The next example shows the results of a client querying a DC that isn't local to the client's site:

00000020 30 84 00 00 00 90 0.....
00000030 02 01 02 64 84 00 00 00 87 04 00 30 84 00 00 00 
...d.......0....
00000040 7F 30 84 00 00 00 79 04 08 6E 65 74 6C 6F 67 6F 
0....y..netlogo
00000050 6E 31 84 00 00 00 69 04 67 17 00 00 00 7D 01 00 
n1....i.g....\}..
00000060 00 68 CC 80 31 3C AF B7 4F B7 43 EF 17 8D F4 4F 
.h..1

Notice that the query initially returns a site named Dallas, then returns a second site, Allen. In this case, Dallas is the site of the DC (savdaldc01), but the response is telling the client that it should instead find a DC in the Allen site (which it would find via a DNS query specifying the Allen site).

The final sample packet shows the response when the DNS query can't match the client's IP address with sites defined in the Active Directory (AD):

00000020 30 84 00 00 00 8A 0.....
00000030 02 01 02 64 84 00 00 00 81 04 00 30 84 00 00 00 
...d.......0....
00000040 79 30 84 00 00 00 73 04 08 6E 65 74 6C 6F 67 6F 
y0....s..netlogo
00000050 6E 31 84 00 00 00 63 04 61 17 00 00 00 7D 01 00 
n1....c.a....\}..
00000060 00 68 CC 80 31 3C AF B7 4F B7 43 EF 17 8D F4 4F 
.h..1

Notice in these examples that if the client's IP address matches the queried DC's site, a "P" (preferred) character appears after the site name, as line 19 in the first example shows; if there's no match, the "P" doesn't appear and because the preferred site name is blank, the response means the DNS query found no matching site.
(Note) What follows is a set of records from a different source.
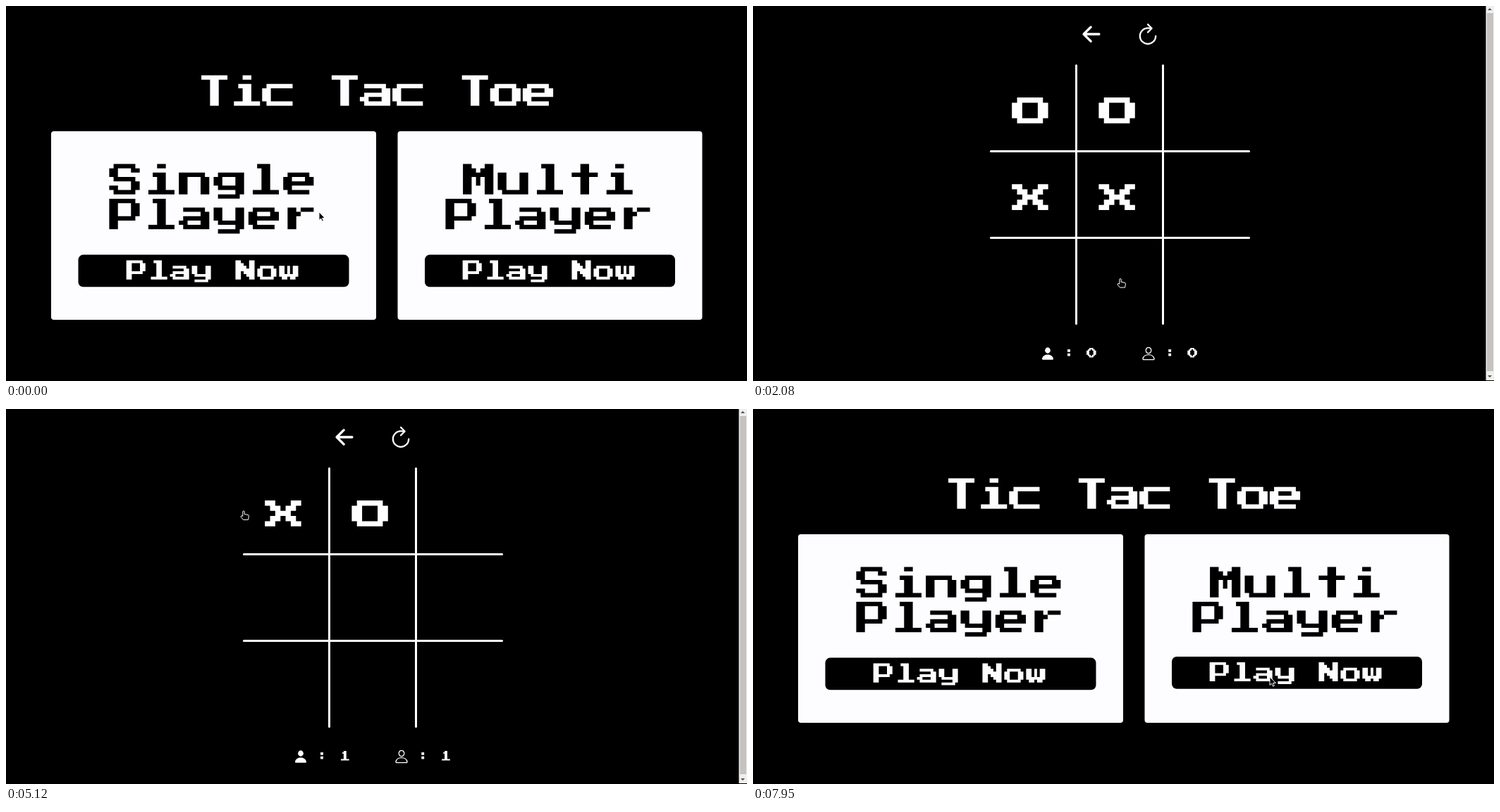
Write an HTML page with a canvas that moves like this. It is 1051x533 px and loops after 7.99 s.

```html
<!DOCTYPE html>
<html lang="en">
<head>
<meta charset="utf-8">
<title>Tic Tac Toe</title>
<style>
  html, body { margin: 0; width: 100%; height: 100%; overflow: hidden; background: #000; }
  canvas { display: block; }
</style>
</head>
<body>
<canvas id="stage" width="1051" height="533" role="img" aria-label="Tic Tac Toe: single player, multi player, play now"></canvas>
<script>
const ctx = document.getElementById('stage').getContext('2d');
const LOOP = 7990, OPEN = 640, CLOSE = 7620;
const PAPER = '#fdfdff', WHITE = '#fff', BLACK = '#000';

// Letters share these pen strokes; the pen is two columns wide and one row high.
const ROOF = 'M1 2H4', LEFT = 'M0 3V5', RIGHT = 'M5 3V5', FLOOR = 'M1 6H4', FOOT = 'M1 6H5';
const TAIL = 'M5 2V6M1 5H5M1 7H4';
const GLYPHS = {
  T: 'M1 0H5M3 0V6',
  S: 'M1 0H4M0 1V2M5 1h.01M1 3H4M5 4V5M0 5h.01' + FLOOR,
  P: 'M0 6V0H4M5 1V3M0 4H4',
  M: 'M0 0V6M5 0V6M1 1V2H4V1',
  N: 'M0 0V6M5 0V6M1 1h.01M2 2V3H3V4M4 5h.01',
  a: ROOF + RIGHT + 'M1 4H5M0 5h.01' + FOOT,
  c: 'M1 2H5' + LEFT + FOOT,
  e: ROOF + LEFT + 'M5 3V4H0' + FLOOR,
  g: 'M1 2H5M0 3V4' + TAIL,
  i: 'M3 0h.01M2 2H3V6' + FOOT,
  l: 'M2 0H3V6' + FOOT,
  n: 'M0 6V2H4M5 3V6',
  o: ROOF + LEFT + RIGHT + FLOOR,
  r: 'M1 6V2M4 2H5M2 3h.01',
  t: 'M3 0V6M1 2H5',
  u: 'M0 2V5M5 2V6H1',
  w: 'M0 2V5H5V2M1 6h.01M4 6h.01',
  x: 'M0 2h.01M5 2h.01M1 3h.01M4 3h.01M2 4H3M1 5h.01M4 5h.01M0 6h.01M5 6h.01',
  y: 'M0 2V4' + TAIL,
  0: 'M2 0H3M1 1h.01M4 1h.01M0 2V4M5 2V4M1 5h.01M4 5h.01M2 6H3',
  1: 'M2 1H3M3 0V6' + FOOT,
  2: 'M1 0H4M0 1h.01M5 1V2H4M2 3H4M1 4H3M0 5H1M0 6H5',
  ':': 'M2 1V2M2 4V5'
};
const INNER_STEMS = { M: [3, 2], w: [2, 3] };

// Halving x lets a square pen of width 1 act as the wide pen.
for (const ch in GLYPHS) {
  const path = new Path2D();
  path.addPath(new Path2D(GLYPHS[ch]), new DOMMatrix([0.5, 0, 0, 1, 0.5, 0.5]));
  GLYPHS[ch] = path;
}

function write(text, x, y, unit, color, advance = unit * 8) {
  ctx.strokeStyle = ctx.fillStyle = color;
  ctx.lineWidth = 1;
  ctx.lineCap = 'square';
  ctx.lineJoin = 'miter';
  [...text].forEach((ch, i) => {
    if (!GLYPHS[ch]) return;
    ctx.save();
    ctx.translate(x + i * advance, y);
    ctx.scale(unit * 2, unit);
    ctx.stroke(GLYPHS[ch]);
    if (INNER_STEMS[ch]) {
      const [top, height] = INNER_STEMS[ch];
      ctx.fillRect(1.5, top, 0.5, height);
    }
    ctx.restore();
  });
}

function writeCentered(text, cx, y, unit, color, advance = unit * 8) {
  write(text, cx - text.length * advance / 2, y, unit, color, advance);
}

function box(x, y, w, h, r, color) {
  ctx.fillStyle = color;
  ctx.beginPath();
  ctx.roundRect(x, y, w, h, r);
  ctx.fill();
}

// Icons live in a 512 unit square and are placed by their centre.
function icon(cx, cy, scale, path, width) {
  ctx.save();
  ctx.translate(cx, cy);
  ctx.scale(scale, scale);
  ctx.translate(-256, -256);
  ctx.lineCap = ctx.lineJoin = 'round';
  ctx.lineWidth = width;
  ctx.strokeStyle = ctx.fillStyle = WHITE;
  if (width) ctx.stroke(path); else ctx.fill(path);
  ctx.restore();
}

const BACK = new Path2D('M244 400L100 256l144-144M120 256h292');
const RELOAD = new Path2D('M320 146s24-12-64-12a160 160 0 1 0 160 160M256 58l80 80-80 80');
const PERSON = new Path2D('M256 40a96 104 0 1 0 .1 0zM256 296C168 296 72 345 56 442c-2 16 8 30 24 30h352c16 0 26-14 24-30C440 345 344 296 256 296z');
const ARROW = new Path2D('M0 0V11.5L2.7 9.2L4.5 13.2L6.4 12.3L4.6 8.4H8z');
const HAND = new Path2D('M-1.2 7V.6Q0-1 1.2.6V4.6L6 5.4Q7.6 5.8 7.4 7.4L6.6 12.4H-.6L-3.8 8.4Q-4 6.4-2.6 6.6z');

const smooth = f => f * f * (3 - 2 * f);
const ramp = (t, start, length) => smooth(Math.min(1, Math.max(0, (t - start) / length)));

// The visitor plays a cell every `step` ms and the reply follows; cells count from 0 at top left.
const REPLY = 110, PAUSE = 250;
const rounds = [
  { start: 1330, step: 400, cells: '304172' },
  { start: 2830, step: 650, cells: '31465' },
  { start: 4800, step: 600, cells: '0143682' }
].map(({ start, step, cells }) => {
  const moves = [...cells].map((cell, i) => ({
    t: start + (i >> 1) * step + i % 2 * REPLY,
    mark: 'xo'[i % 2],
    col: cell % 3,
    row: Math.floor(cell / 3)
  }));
  const last = moves[moves.length - 1];
  return { moves, winner: last.mark, won: last.t + 50, end: last.t + PAUSE };
});
const score = (mark, t) => rounds.filter(r => r.winner === mark && t >= r.won).length;

// The pointer eases through every clicked cell and a few points beside them.
const clicks = rounds.flatMap(r => r.moves)
  .filter(m => m.mark === 'x')
  .map(m => [m.t, 398 + m.col * 123, 147 + m.row * 123]);
const stops = [
  [0, 444, 293], [400, 430, 372], [800, 430, 372], [1020, 426, 348],
  [3000, 498, 269], [5120, 337, 145], [6240, 509, 387],
  [7290, 489, 47], [7460, 488, 44], [7600, 488, 44], [7930, 733, 381], [LOOP, 733, 381],
  ...clicks
].sort((a, b) => a[0] - b[0]);

function pointerAt(t) {
  const i = stops.findIndex(s => s[0] > t);
  const [t0, x0, y0] = stops[i - 1], [t1, x1, y1] = stops[i];
  const f = ramp(t, t0, t1 - t0);
  return [x0 + (x1 - x0) * f, y0 + (y1 - y0) * f];
}

function drawCard(x, w, lines, lift) {
  const cx = x + w / 2, top = 353.6 - 1.6 * lift;
  box(x, 178, w, 268, 4, PAPER);
  lines.forEach((line, i) => writeCentered(line, cx, 224.5 + 49.6 * i, 6.17, BLACK));
  box(x + 38.5, top, w - 77, 45.7, 7, BLACK);
  writeCentered('Play Now', cx, top + 8, 3.87, PAPER);
}

function drawMenu(t) {
  writeCentered('Tic Tac Toe', 525, 98.5, 6.17, PAPER, 46.2);
  drawCard(64, 461, ['Single', 'Player'], t < OPEN ? ramp(t, 250, 150) : 0);
  drawCard(555.5, 432, ['Multi', 'Player'], ramp(t, 7840, 100));
}

function triangle(y, d) {
  ctx.fillStyle = '#505050';
  ctx.beginPath();
  ctx.moveTo(1042, y + d);
  ctx.lineTo(1048, y + d);
  ctx.lineTo(1045, y - 2 * d);
  ctx.fill();
}

function drawScrollbar() {
  box(1039.5, 0, 11.5, 532, 0, '#f0efed');
  box(1041, 10, 9, 509, 0, '#c6c2bf');
  triangle(5, 1);
  triangle(526, -1);
}

function drawBoard(t) {
  for (const d of [0, 123]) {
    box(457 + d, 83, 3, 370, 1.5, WHITE);
    box(336, 205 + d, 369, 3, 1.5, WHITE);
  }
  const round = rounds.find(r => t < r.end);
  if (!round) return;
  for (const { t: at, mark, col, row } of round.moves) {
    if (t >= at) write(mark, 367.2 + col * 123.2, 115.4 + row * 123.2, 7.34, WHITE);
  }
}

function drawGame(t) {
  icon(480 - 3 * ramp(t, 7310, 130), 40, 0.07, BACK, 48);
  icon(560, 40, 0.07, RELOAD, 32);
  drawBoard(t);
  icon(418, 494, 0.04, PERSON, 0);
  write(': ' + score('x', t), 442.2, 486, 1.93, WHITE);
  icon(561, 494, 0.04, PERSON, 34);
  write(': ' + score('o', t), 585.4, 486, 1.93, WHITE);
  drawScrollbar();
}

function drawPointer(t, shape) {
  ctx.save();
  ctx.translate(...pointerAt(t));
  ctx.lineJoin = 'round';
  ctx.lineWidth = 1;
  ctx.fillStyle = BLACK;
  ctx.strokeStyle = WHITE;
  ctx.fill(shape);
  ctx.stroke(shape);
  ctx.restore();
}

let begin;
function frame(now) {
  begin ??= now;
  const t = (now - begin) % LOOP;
  const playing = t >= OPEN && t < CLOSE;
  ctx.fillStyle = BLACK;
  ctx.fillRect(0, 0, 1051, 533);
  if (playing) drawGame(t); else drawMenu(t);
  drawPointer(t, playing ? HAND : ARROW);
  requestAnimationFrame(frame);
}
requestAnimationFrame(frame);
</script>
</body>
</html>
```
Thus the client doesn't reside within the boundary of any known site and will therefore randomly use any existing DC.

You can also determine a client's site either by running the command

nltest /dsgetsite
or by using the following code in a script:
Set oSysInfo = CreateObject("ADSystemInfo")
  MsgBox oSysInfo.SiteName

To reset the client and discover information about the client's site, run the following command:

nltest /sc_reset:domain-name\local-dc

It's important that client machines don't have IP addresses outside of defined sites. Certain services, such as the Microsoft Exchange System Attendant, won't start if the site's membership can't be discovered.

..o.c....o>
..o.c....o>
..o.c....o>
Hide comments

Comments

  • Allowed HTML tags: <em> <strong> <blockquote> <br> <p>

Plain text

  • No HTML tags allowed.
  • Web page addresses and e-mail addresses turn into links automatically.
  • Lines and paragraphs break automatically.
Publish